encourage children to be the main agents in driving the design process and thereby to develop skills to design and reflect on technology and its role in their life. (Iversen et al, 2017)

In this was I think I can begin to make connections between design research and my ultimate goal of helping C&YP articulate their preferred futures.

What methods interest you?

Two two main strands are speculative and participatory methods. I think the Scottish Approach to Service Design is helpful here as it gives a formal, ethically appropriate approach to this work. Looking specifically at methods; design fiction and diegetic porotypes as well as storytelling around utopias seem promising as do more participatory methods like some of the activities from the Liberating Structures work as well as Lego Serious Play. I found NESTA’s Report Playbook For People Power a helpful overview on the practicalities of using some of these types of methods

What training or development are you pursuing to support your project and why? 

I’m very much coming at this as a teacher who is new to design research. To this end I am am grateful to have had the opportunity for some informal coaching from a colleague in the Scottish Government’s service design team who has experience of using exactly these methods in the educational futures space. I have also reached out to academics here at EFI who have been generous with time and advice.

I updated this title on 1-11-23 to make it clear the post was engaging with the research design task

¹Ole Sejer Iversen, Rachel Charlotte Smith, and Christian Dindler. 2017. Child as Protagonist: Expanding the Role of Children in Participatory Design. In Proceedings of the 2017 Conference on Interaction Design and Children (IDC ’17). Association for Computing Machinery, New York, NY, USA, 27–37.

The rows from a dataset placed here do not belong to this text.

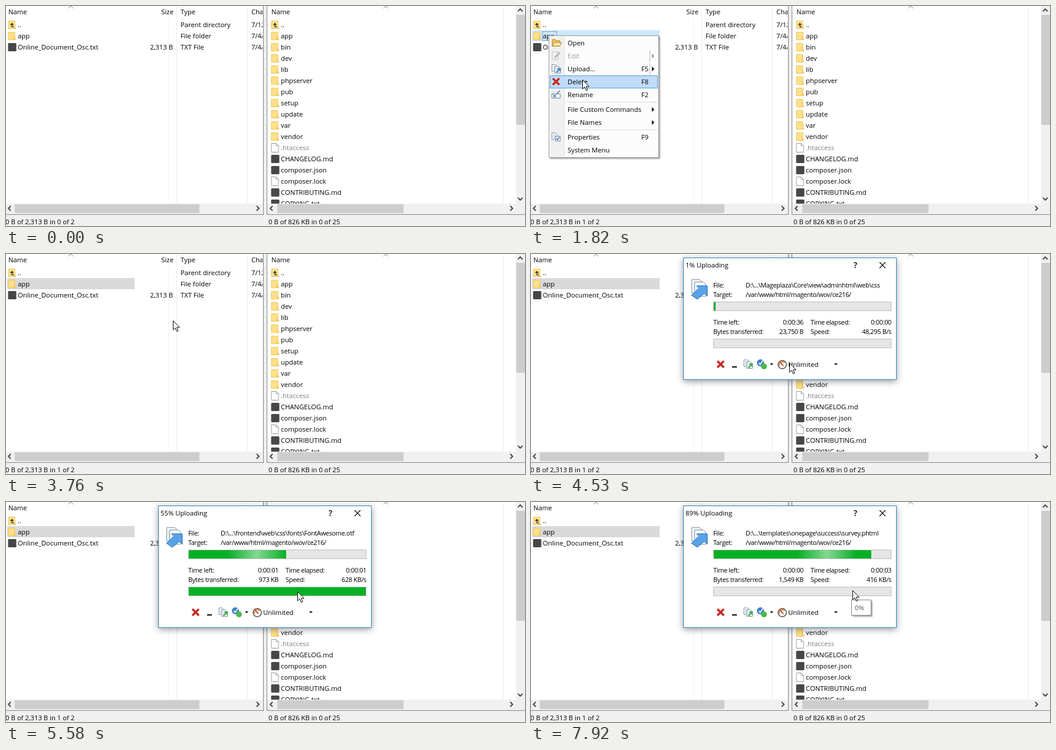
These frames come from a looping animation (880x374 px, 8 s). An HTML page:

```html
<!DOCTYPE html>
<html lang="en">
<head>
<meta charset="utf-8">
<title>Upload a folder</title>
<style>
html, body { margin: 0; width: 100%; height: 100%; overflow: hidden; background: #f0f0f0; }
svg { display: block; }
text { font: 11.3px "Open Sans", "Noto Sans", sans-serif; white-space: pre; }
.small text { font-size: 11px; letter-spacing: -.36px; }
#frame { filter: drop-shadow(0 3px 6px rgba(0,0,0,.38)); }
.popup { filter: drop-shadow(2px 2px 1px rgba(0,0,0,.35)); }
</style>
</head>
<body>
<svg id="stage" width="880" height="374" viewBox="0 0 880 374"></svg>
<script>
const LOOP = 8000, STEP = 77.3, START = 340;
const $ = id => document.getElementById(id);

// Markup helpers
const rect = (x, y, w, h, fill, more = '') =>
  `<rect x="${x}" y="${y}" width="${w}" height="${h}" fill="${fill}" ${more}/>`;
const box = (x, y, w, h, fill, stroke, more = '') =>
  rect(x + .5, y + .5, w - 1, h - 1, fill, `stroke="${stroke}" ${more}`);
const text = (x, y, s, more = '') => `<text x="${x}" y="${y}" ${more}>${s}</text>`;
const right = (x, y, s, id = '') => text(x, y, s, `text-anchor="end" ${id && `id="${id}"`}`);
const path = (d, fill = 'none', stroke = 'none', w = 1, more = '') =>
  `<path d="${d}" fill="${fill}" stroke="${stroke}" stroke-width="${w}" ${more}/>`;
const group = (s, more = '') => `<g ${more}>${s}</g>`;
const at = (x, y, s) => group(s, `transform="translate(${x} ${y})"`);

// Icons
const folder = path('M.5 .5H11.5V11.5H13V13.5H.5Z', '#ffe08a', '#edc55b') + path('M10.5 7V13', '', '#f6cd62', 2);
const upFolder = folder + path('M6.5 11V5M4 7.5L6.5 4.5L9 7.5M6 10.5H9.5', 'none', '#333', 1.3);
const codeFile = rect(0, 0, 14, 14, '#474747', 'rx="1.5"');
const blank = path('M.5 -.5H8.5L12.5 3.5V14.5H.5ZM8.5 -.5V3.5H12.5', '#fff', '#9a9a9a');
const cross = path('M2 2L13 13M13 2L2 13', 'none', '#c5281c', 3.4);
const page = (x, y, w, h) => at(x, y, path(`M.5 .5H${w - 4}L${w} 4V${h}H.5Z`, '#f4f8fc', '#7d93a9') +
  path(`M3 ${h * .35}H${w - 3}M3 ${h * .55}H${w - 3}M3 ${h * .75}H${w - 3}`, 'none', '#a8bccf'));
const pages = tint => page(0, 0, 10, 12) + page(5, 3, 10, 12) + path('M8 14L14 8M10 7.5H14.5V12', 'none', tint, 2);
const openFolder = path('M1 13V2H6L8 4H14V13Z', '#f5c856', '#a87c22') + path('M1 13L4 7H17L14 13Z', '#ffe9a5', '#a87c22');
const pencil = path('M1 1H11V14H1Z', '#f1f1f1', '#bbb') + path('M5 11L14 2', 'none', '#b5b5b5', 3);
const rename = path('M.5 6.5H14.5V13.5H.5Z', '#fff', '#5784ac') + path('M3 8L7 12M7 8L3 12M8 7L14 1', 'none', '#44688a', 1.4);
const props = page(0, 0, 10, 12) + path('M6.5 6.5H14.5V14.5H6.5Z', '#fff', '#5784ac') + path('M8 10L10 12.5L13 8', 'none', '#44688a', 1.4);
const triangle = (x, y, id = '') => path(`M${x - 3} ${y - 1}H${x + 3}L${x} ${y + 2}Z`, '#000', 'none', 1, id);
const chevron = (x, y, dx, dy) => path(dx
  ? `M${x - dx * 2} ${y - 4}L${x + dx * 2} ${y}L${x - dx * 2} ${y + 4}`
  : `M${x - 4} ${y - dy * 2}L${x} ${y + dy * 2}L${x + 4} ${y - dy * 2}`, 'none', '#404040', 1.8);
const sortMark = x => path(`M${x - 4} 4L${x} 0L${x + 4} 4`, 'none', '#808080');

// Local list
function leftPanel() {
  let s = rect(0, 0, 436, 336, '#fff');
  s += rect(275, 21, 1, 315, '#f3f3f3') + rect(289, 0, 1, 336, '#eaeaea') + rect(409, 0, 1, 336, '#eaeaea');
  s += rect(2, 41, 216, 19, '#e5f3ff', 'id="row"');
  s += sortMark(110) + text(4, 14, 'Name') + right(284, 14, 'Size') + text(296, 14, 'Type') + text(416, 14, 'Changed');
  [['..', '', 'Parent directory', '7/12/2017', upFolder],
   ['app', '', 'File folder', '7/4/2017', folder],
   ['Online_Document_Osc.txt', '2,313 B', 'TXT File', '7/4/2017', codeFile]].forEach(([name, size, type, date, icon], i) => {
    const y = 36 + i * 19;
    s += at(3.5, y - 11, icon) + text(20, y, name) + right(283, y, size) + text(296, y, type) + text(416, y, date);
  });
  s += box(19, 43, 25, 16, 'none', '#555', 'stroke-dasharray="1 1" id="focus"');
  s += rect(0, 336, 436, 18, '#f0f0f0') + rect(15, 337, 313, 15, '#cdcdcd') + chevron(6, 344, -1, 0) + chevron(427, 344, 1, 0);
  s += rect(435, 0, 8, 355, '#f0f0f0') + rect(436, 0, 1, 355, '#828790') + rect(0, 354, 437, 1, '#828790');
  return s + text(-1, 371, '', 'id="status"');
}

// Remote list
function rightPanel() {
  const names = '.. app bin dev lib phpserver pub setup update var vendor .htaccess CHANGELOG.md composer.json composer.lock CONTRIBUTING.md COPYING.txt'.split(' ');
  let s = rect(442, 0, 438, 355, '#fff') + rect(843, 0, 1, 336, '#eaeaea');
  s += sortMark(644) + text(450, 14, 'Name');
  names.forEach((name, i) => {
    const y = 36 + i * 19;
    const icon = !i ? upFolder : i < 11 ? folder : /htaccess|lock/.test(name) ? blank : codeFile;
    s += at(449.5, y - 11, icon) + text(466, y, name, i === 11 ? 'fill="#808080"' : '');
  });
  s += rect(443, 336, 437, 18, '#f0f0f0') + rect(460, 337, 214, 15, '#cdcdcd') + chevron(450, 344, -1, 0) + chevron(857, 344, 1, 0);
  s += rect(865, 0, 15, 336, '#f0f0f0') + rect(865, 15, 15, 187, '#cdcdcd') + chevron(872, 7, 0, -1) + chevron(872, 328, 0, 1);
  s += rect(442, 0, 1, 355, '#828790') + rect(442, 354, 438, 1, '#828790');
  return s + text(445, 371, '0 B of 826 KB in 0 of 25');
}

// Context menu: label, centre y, key, icon, arrow
const items = [
  ['Open', 63, '', openFolder], ['Edit', 85, '', pencil, 1], ['Upload...', 107, 'F5', pages('#2f7fd0'), 1],
  ['Delete', 129, 'F8', cross], ['Rename', 151, 'F2', rename],
  ['File Custom Commands', 176, '', '', 1], ['File Names', 198, '', '', 1],
  ['Properties', 223, 'F9', props], ['System Menu', 245, '', '']];
const hot = (x, w, id) => box(x, 96, w, 22, '#c0dcf8', '#4a9fec', `id="${id}"`);

function contextMenu() {
  let s = box(30, 50, 187, 208, '#fcfcfc', '#979797', 'class="popup"') + rect(32, 52, 24, 204, '#f0f0f0') + rect(56, 52, 1, 204, '#e0e0e0');
  s += hot(32, 183, 'menuHot') + rect(60, 163, 155, 1, '#d8d8d8') + rect(60, 210, 155, 1, '#d8d8d8');
  for (const [label, y, key, icon, arrow] of items) {
    const ink = label === 'Edit' ? '#9a9a9a' : '#000';
    s += at(35, y - 8, icon) + text(62, y + 4, label, `fill="${ink}"`) + text(187, y + 4, key);
    if (arrow) s += path(`M205 ${y - 4}L209 ${y}L205 ${y + 4}Z`, ink);
    if (y === 85 || y === 107) s += rect(201, y - 10, 1, 20, '#b8b8b8');
  }
  return s;
}

function subMenu() {
  let s = box(213, 96, 197, 73, '#fcfcfc', '#979797', 'class="popup"') + rect(215, 98, 24, 69, '#f0f0f0') + rect(239, 98, 1, 69, '#e0e0e0');
  s += box(215, 99, 193, 22, '#c0dcf8', '#4a9fec', 'id="subHot"') + at(218, 102, pages('#2f7fd0'));
  ['Upload...', 'Upload in Background...', 'Upload and Delete...'].forEach((label, i) => s += text(245, 114 + i * 22, label));
  return s + text(385, 114, 'F5');
}

// Progress dialog
const bar = (y, id, inner = '') => box(309, y, 302, 16, '#e6e6e6', '#bcbcbc') +
  `<svg id="${id}" x="310" y="${y + 1}" width="0" height="14">${rect(0, 0, 300, 14, '#06b025')}${inner}</svg>`;

function dialog() {
  let s = box(258, 6, 362, 208, '#fff', '#2b83c6', 'id="frame"') + text(262, 23, '', 'id="title"');
  s += text(547, 24, '?', 'style="font-weight:600;font-size:13.5px"') + path('M591 14L601 24M601 14L591 24', 'none', '#000', 1.2);
  s += page(272, 43, 18, 23) + page(277, 47, 19, 25) +
    path('M271 71L284 59L280 55H298V73L293 68L281 78Z', '#58a3e8', '#2f6fae', 1, 'transform="translate(1 -1)"');
  s += group(text(309, 57, 'File:') + text(364, 57, '', 'id="file"') + text(309, 73, 'Target:') +
    text(364, 73, '/var/www/html/magento/wov/ce216/') +
    text(309, 120, 'Time left:') + right(462, 120, '', 'left') + text(474, 120, 'Time elapsed:') + right(611, 120, '', 'elapsed') +
    text(309, 136, 'Bytes transferred:') + right(462, 136, '', 'bytes') + text(474, 136, 'Speed:') + right(611, 136, '', 'speed'), 'class="small"');
  s += bar(81, 'total', rect(0, 0, 100, 14, 'url(#shine)', 'id="gleam"')) + bar(144, 'part');
  s += at(314, 180, cross) + rect(341, 191, 8, 2, '#000') + at(360.5, 179.5, pages('#35a344'));
  s += '<circle cx="389" cy="185" r="6" fill="#3f7fd0"/><circle cx="395" cy="191" r="5" fill="#4cb84c"/>' +
    path('M386 185L388.5 188L393 181', 'none', '#fff', 1.6) + triangle(408, 187);
  s += '<circle cx="426" cy="188" r="7" fill="#fff" stroke="#555" stroke-width="1.6"/>' +
    path('M421.5 190A5 5 0 0 1 430 185', 'none', '#e88a2c', 2) + path('M422.5 184L428 190', 'none', '#c5281c', 1.8);
  return s + text(436, 192, 'Unlimited') + triangle(517, 187);
}

$('stage').innerHTML = `<defs><linearGradient id="shine">
  <stop offset="0" stop-color="#fff" stop-opacity="0"/><stop offset=".5" stop-color="#fff" stop-opacity=".5"/>
  <stop offset="1" stop-color="#fff" stop-opacity="0"/></linearGradient></defs>` +
  rect(0, 0, 880, 374, '#f0f0f0') + leftPanel() + rightPanel() +
  group(contextMenu(), 'id="menu"') + group(subMenu(), 'id="sub"') + group(dialog(), 'id="dialog"') +
  group(box(543, 166, 34, 27, '#fff', '#868686', 'class="popup"') + text(549, 184, '0%', 'fill="#575757"'), 'id="tip"') +
  path('M.5 .5V16L4 12.7L6.6 18.6L9 17.6L6.5 11.8H11.4Z', '#fff', '#000', 1, 'id="cursor"');

// Cursor stops: time, x, y
const stops = [[340, 110, -16], [800, 42, 46], [1030, 34, 53], [1110, 30, 50], [1190, 30, 50], [1500, 50, 82],
  [1800, 87, 125], [1840, 87, 125], [1960, 101, 112], [2035, 102, 113], [2270, 102, 113], [2800, 261, 107], [3270, 261, 107],
  [3280, 262, 107], [3500, 262, 107], [3740, 283, 113], [3780, 283, 113], [4500, 438, 185], [4560, 438, 185],
  [5200, 485, 157], [5500, 494, 152], [6590, 494, 152], [6900, 522, 177], [7400, 545, 152], [7890, 545, 150], [8000, 545, 150]];

// Progress: time, percent, file, left, bytes, elapsed, speed, part filled
const log = [
  [4010, 0, 'app', 0, '0 B', 0, '0 B/s', 0],
  [4440, 1, 'Mageplaza/Core/view/adminhtml/web/css', 36, '23,750 B', 0, '48,295 B/s', 0],
  [4740, 9, 'Mageplaza/Core/view/frontend/web/js', 9, '158 KB', 0, '231 KB/s', 1],
  [4970, 23, 'frontend/web/css/font-awesome.min.css', 4, '406 KB', 0, '418 KB/s', 0],
  [5210, 41, 'frontend/web/css/fonts', 2, '724 KB', 1, '571 KB/s', .5],
  [5500, 55, 'frontend/web/css/fonts/FontAwesome.otf', 1, '973 KB', 1, '628 KB/s', 1],
  [5740, 64, 'web/css/fonts/fontawesome-webfont.svg', 1, '1,121 KB', 1, '611 KB/s', .4],
  [5970, 71, 'web/css/fonts/fontawesome-webfont.ttf', 0, '1,243 KB', 2, '583 KB/s', 1],
  [6590, 77, 'frontend/web/js/view', 0, '1,342 KB', 2, '502 KB/s', 0],
  [6900, 83, 'frontend/web/template/container', 0, '1,448 KB', 2, '467 KB/s', 1],
  [7200, 87, 'frontend/templates/onepage', 0, '1,516 KB', 3, '432 KB/s', 1],
  [7360, 89, 'templates/onepage/success/survey.phtml', 0, '1,549 KB', 3, '416 KB/s', 0]];

function cursorAt(t) {
  const i = stops.findIndex(s => s[0] > t);
  if (i < 1) return [-30, -30];
  const [a, x, y] = stops[i - 1], [b, u, v] = stops[i], p = (t - a) / (b - a);
  return [Math.round(x + (u - x) * p), Math.round(y + (v - y) * p)];
}

const show = (id, on) => $(id).style.display = on ? '' : 'none';
const put = (id, s) => { if ($(id).textContent !== s) $(id).textContent = s; };
const set = (id, name, v) => $(id).setAttribute(name, v);
const clock = n => '0:00:' + String(n).padStart(2, '0');

function draw(now) {
  const raw = now % LOOP;
  const t = raw < START ? 0 : START + Math.floor((raw - START) / STEP) * STEP;
  const [x, y] = cursorAt(t);
  set('cursor', 'transform', `translate(${x} ${y})`);

  const picked = t > 1100, line = Math.floor((y - 22) / 19);
  show('row', picked || line >= 0 && line < 3);
  set('row', 'y', picked ? 41 : 22 + line * 19);
  set('row', 'fill', t > 3500 ? '#d9d9d9' : picked ? '#cce8ff' : '#e5f3ff');
  show('focus', picked && t < 3500);
  put('status', `0 B of 2,313 B in ${picked ? 1 : 0} of 2`);

  const open = t > 1180 && t < 3040, sub = open && t > 2480;
  show('menu', open);
  show('sub', sub);
  show('subHot', x > 214);
  const item = sub ? items[2] : items.find(i => Math.abs(i[1] - y) <= 11);
  show('menuHot', item && x > 31);
  if (item) set('menuHot', 'y', item[1] - 10.5);

  const row = log.filter(r => r[0] <= t).pop();
  show('dialog', row);
  if (row) {
    const [, pct, file, left, bytes, elapsed, speed, part] = row;
    put('title', pct + '% Uploading');
    put('file', 'D:\\...\\' + file.replace(/\//g, '\\'));
    put('left', clock(left));
    put('elapsed', clock(elapsed));
    put('bytes', bytes);
    put('speed', speed);
    set('total', 'width', pct * 3);
    set('part', 'width', part * 300);
    set('gleam', 'x', (t - (t < 6590 ? 4630 : 6600)) * .18 - 95);
  }
  show('tip', t > 7640);
  $('tip').style.opacity = Math.min(1, (t - 7600) / 280);
}

function tick() {
  draw(performance.now());
  requestAnimationFrame(tick);
}
tick();
</script>
</body>
</html>
```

Blog Task 1

a brutalist building with a large sign reading "the future"
Photo by Haley Truong on Unsplash


During the last academic year I was involved in creating and delivering the  pupil engagement sessions for the Scottish Government’s National Discussion on Education. While we had huge numbers of learners (26,000) take part and many pieces of evidence (20,000) submitted, sifting through the evidence, it was clear that children and young people struggled to articulate their preferable futures when it came to education. They had definite ideas about the liked and didn’t like about the present, but they didn’t have the tools or language to express what the future might look like.

Taking EFI courses last year showed me how design research methodologies might be one set of tools to help young people articulate educational futures. I want my project, therefore, to do exactly that. As I wrote in my last post:

Broadly speaking my interest is in using design research methods (particularly speculative design) to involve children and young in the creation of education futures. Following on from that I’m keen to explore how both how these methodologies might be usefully “packaged” so that teachers and other educators might use them, and how the outputs from might be used to inform policy making.

As I flesh this out further I have more questions than answers:

  • There is clearly too much in my initial ideas for one project – how best to narrow the scope?
  • I want to explore a range of participatory design methods, how best to do that?
  • There is part of me that is unconvinced in tying the use of these methods exclusively to “plan” the future. In other words, is a better approach to use these methods not to simply to help adults create a future policy direction, but instead to help children and young people make meaning of their present situations?

Introductory Post

Being in my 2nd year of the course my thoughts are both beginning to take shape and going off all sorts of tangents at the same time!

Broadly speaking my interest is in using design research methods (particularly speculative design) to involve children and young in the creation of education futures. Following on from that I’m keen to explore how both how these methodologies might be usefully “packaged” so that teachers and other educators might use them, and how the outputs from might be used to inform policy making.

There is clearly too much in there for one Masters level project and I’m hoping, as we begin the supervision sessions, to narrow things down.